Physical: Intentionally causing physical harm to a resident including pushing, hitting, and kicking constitutes physical abuse. Look out for any broken bones or fractures, bruises, welts, or lacerations. The victim may act skittish or timid around their abuser so take note of any unusual interactions with staff members.


Neglect: Leaving residents unattended for long periods of time can result in severe dehydration, malnutrition, bedsores, sepsis and even wrongful death. Neglectful caregivers may ignore resident’s requests, fail to change soiled clothing and sheets or not provide necessary medications or nutrition. If a loved one appears to have lost weight, has poor hygiene or seems generally unkept, they may be suffering from neglect. Pay attention to the condition of the room and general cleanliness of the facility.




If you suspect abuse is taking place in a nursing home or care facility, start by taking notes and gathering evidence. Regularly check on your loved ones so you can properly track any changes in behavior, physical appearance, or emotional wellbeing.


Address your concerns with supervisors, nursing directors, doctors, administrators, and social workers. If the abuse is not investigated, addressed, or resolved then contact your local Long-Term Care Ombudsman program or Adult Protective Services. These agencies check on the welfare of nursing home residents to determine if abuse is taking place.


Even if you exhaust all your resources, federal and state nursing home abuse laws are in place to ensure nursing facilities provide the highest quality care to residents. When they fail to protect residents by leaving abuse claims unchecked or if elders sustain serious or life-threatening injuries, you may be entitled to compensation. Discussing options with your attorney will help you determine whether or not your case meets the requirements for an elder abuse lawsuit and what your next steps may be.


As of 2022, the average monthly cost of a semi-private room in an American nursing home was estimated at around $8,000 and $9,300 for a private room. These figures represent the national average and actual costs are dependent on location and the level of care required. Visit Genworth to stay informed on fees associated with extended nursing home care. As of 2023, data shows over 1,246,079 residents living in nursing homes in the United States. An estimated 70% of people who reach the age of 65 will require long-term care at some point.

Many families find themselves draining their savings accounts to accommodate a loved one who has entered a nursing facility. The already staggering costs of care rise annually and will continue to do so. As a federal and state program, Medicaid assists with healthcare costs for people with limited resources and provides benefits not normally covered by Medicare, including nursing home care. The program has contributed to half of all nursing home stays.


A Medicaid Crisis refers to someone who is already living in a nursing home or who needs to enter a home within a short period of time and possesses too many assets to qualify for Medicaid eligibility. Without Medicaid assistance, many families will find themselves scrambling to pay hefty nursing home bills.
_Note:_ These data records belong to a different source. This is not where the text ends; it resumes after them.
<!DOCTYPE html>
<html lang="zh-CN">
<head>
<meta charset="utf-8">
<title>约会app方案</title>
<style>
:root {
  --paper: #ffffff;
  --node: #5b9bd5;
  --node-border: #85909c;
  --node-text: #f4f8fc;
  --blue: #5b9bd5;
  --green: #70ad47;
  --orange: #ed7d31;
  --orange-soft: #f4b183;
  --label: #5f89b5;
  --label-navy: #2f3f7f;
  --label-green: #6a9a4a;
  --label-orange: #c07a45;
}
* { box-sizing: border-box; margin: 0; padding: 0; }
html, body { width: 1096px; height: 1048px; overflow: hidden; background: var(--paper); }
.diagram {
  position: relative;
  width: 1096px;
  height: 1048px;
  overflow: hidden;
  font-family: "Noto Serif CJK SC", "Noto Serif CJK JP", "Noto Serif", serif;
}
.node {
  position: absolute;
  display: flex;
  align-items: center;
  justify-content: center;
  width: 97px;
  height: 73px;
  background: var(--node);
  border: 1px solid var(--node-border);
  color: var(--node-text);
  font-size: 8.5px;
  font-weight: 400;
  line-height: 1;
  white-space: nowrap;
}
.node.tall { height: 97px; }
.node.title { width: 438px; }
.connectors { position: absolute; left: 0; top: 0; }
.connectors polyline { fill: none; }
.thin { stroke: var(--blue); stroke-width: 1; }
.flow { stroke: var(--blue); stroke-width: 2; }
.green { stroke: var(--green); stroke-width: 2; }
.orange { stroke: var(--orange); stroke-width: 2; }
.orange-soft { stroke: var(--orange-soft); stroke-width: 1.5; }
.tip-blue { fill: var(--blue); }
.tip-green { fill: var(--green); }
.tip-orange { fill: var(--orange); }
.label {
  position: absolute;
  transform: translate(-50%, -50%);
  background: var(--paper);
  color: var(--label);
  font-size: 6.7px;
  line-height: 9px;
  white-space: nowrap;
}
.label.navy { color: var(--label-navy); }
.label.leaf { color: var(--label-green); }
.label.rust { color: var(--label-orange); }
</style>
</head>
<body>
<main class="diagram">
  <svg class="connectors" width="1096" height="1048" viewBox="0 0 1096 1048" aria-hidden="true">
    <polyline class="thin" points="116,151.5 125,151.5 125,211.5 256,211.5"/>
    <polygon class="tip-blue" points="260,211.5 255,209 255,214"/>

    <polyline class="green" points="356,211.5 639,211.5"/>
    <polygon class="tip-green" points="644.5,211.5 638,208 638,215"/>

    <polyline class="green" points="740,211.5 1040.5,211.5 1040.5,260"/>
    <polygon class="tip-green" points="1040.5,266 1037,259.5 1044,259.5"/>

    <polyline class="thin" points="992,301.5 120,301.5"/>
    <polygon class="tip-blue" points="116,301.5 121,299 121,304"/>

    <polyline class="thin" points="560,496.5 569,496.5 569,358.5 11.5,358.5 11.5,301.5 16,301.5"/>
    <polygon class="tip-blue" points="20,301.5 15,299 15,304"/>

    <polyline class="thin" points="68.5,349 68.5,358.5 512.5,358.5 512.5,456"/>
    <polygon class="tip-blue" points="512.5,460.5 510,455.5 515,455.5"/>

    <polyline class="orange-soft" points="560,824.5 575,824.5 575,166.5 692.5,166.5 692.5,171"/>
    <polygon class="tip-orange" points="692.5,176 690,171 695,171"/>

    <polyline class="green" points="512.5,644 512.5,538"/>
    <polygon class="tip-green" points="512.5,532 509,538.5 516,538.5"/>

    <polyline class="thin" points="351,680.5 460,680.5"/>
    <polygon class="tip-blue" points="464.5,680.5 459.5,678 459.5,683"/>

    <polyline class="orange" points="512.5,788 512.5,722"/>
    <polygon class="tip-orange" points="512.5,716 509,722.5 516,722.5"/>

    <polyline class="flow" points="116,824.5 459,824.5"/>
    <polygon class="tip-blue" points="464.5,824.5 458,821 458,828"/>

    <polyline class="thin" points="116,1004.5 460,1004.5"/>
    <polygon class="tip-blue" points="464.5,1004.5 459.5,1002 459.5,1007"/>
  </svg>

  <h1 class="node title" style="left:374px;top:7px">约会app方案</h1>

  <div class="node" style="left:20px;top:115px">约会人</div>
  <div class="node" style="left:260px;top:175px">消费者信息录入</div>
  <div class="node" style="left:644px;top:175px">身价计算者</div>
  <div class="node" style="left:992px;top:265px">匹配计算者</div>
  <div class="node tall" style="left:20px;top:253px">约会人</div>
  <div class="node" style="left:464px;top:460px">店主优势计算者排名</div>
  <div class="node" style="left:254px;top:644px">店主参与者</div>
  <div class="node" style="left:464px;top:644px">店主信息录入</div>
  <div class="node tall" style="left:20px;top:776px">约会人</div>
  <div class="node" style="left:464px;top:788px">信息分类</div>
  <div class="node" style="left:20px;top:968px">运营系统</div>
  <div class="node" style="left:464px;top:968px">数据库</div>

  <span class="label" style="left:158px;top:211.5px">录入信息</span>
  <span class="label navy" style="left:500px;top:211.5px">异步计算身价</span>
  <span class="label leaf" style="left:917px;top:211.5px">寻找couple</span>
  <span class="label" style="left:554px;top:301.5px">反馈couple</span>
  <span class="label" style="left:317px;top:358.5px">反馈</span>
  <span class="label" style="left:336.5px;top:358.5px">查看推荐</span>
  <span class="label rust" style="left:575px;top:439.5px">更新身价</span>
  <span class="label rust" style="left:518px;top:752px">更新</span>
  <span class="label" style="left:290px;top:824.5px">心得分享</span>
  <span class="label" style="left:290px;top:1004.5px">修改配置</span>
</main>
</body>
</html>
Within months, people can lose their family homes and feel as if they are headed for financial ruin. Enlisting the help of an elder law attorney is critical when trying to maneuver the murky process of Medicaid eligibility. They can assist you with both applications and recertifications. Prior rejection does not mean you will be unable to obtain financial assistance now or in the future. Elder law attorneys can offer guidance and clarify any misinformation you may have heard along the way.


For seniors who find themselves in a Medicaid Crisis, devising a foolproof Medicaid planning strategy is the best way to ensure an application is approved. Timing is a very important part of the planning process. An elder law attorney will take all aspects of a senior’s personal and financial situation into consideration when determining when they should apply and whether additional steps are needed to ensure their application is accepted.


Don’t allow your legacy to be lost to nursing home costs. Implementing preventative measures and legal strategies now can ensure security for you and your loves in the future. Contact our office today to discuss your individual situation.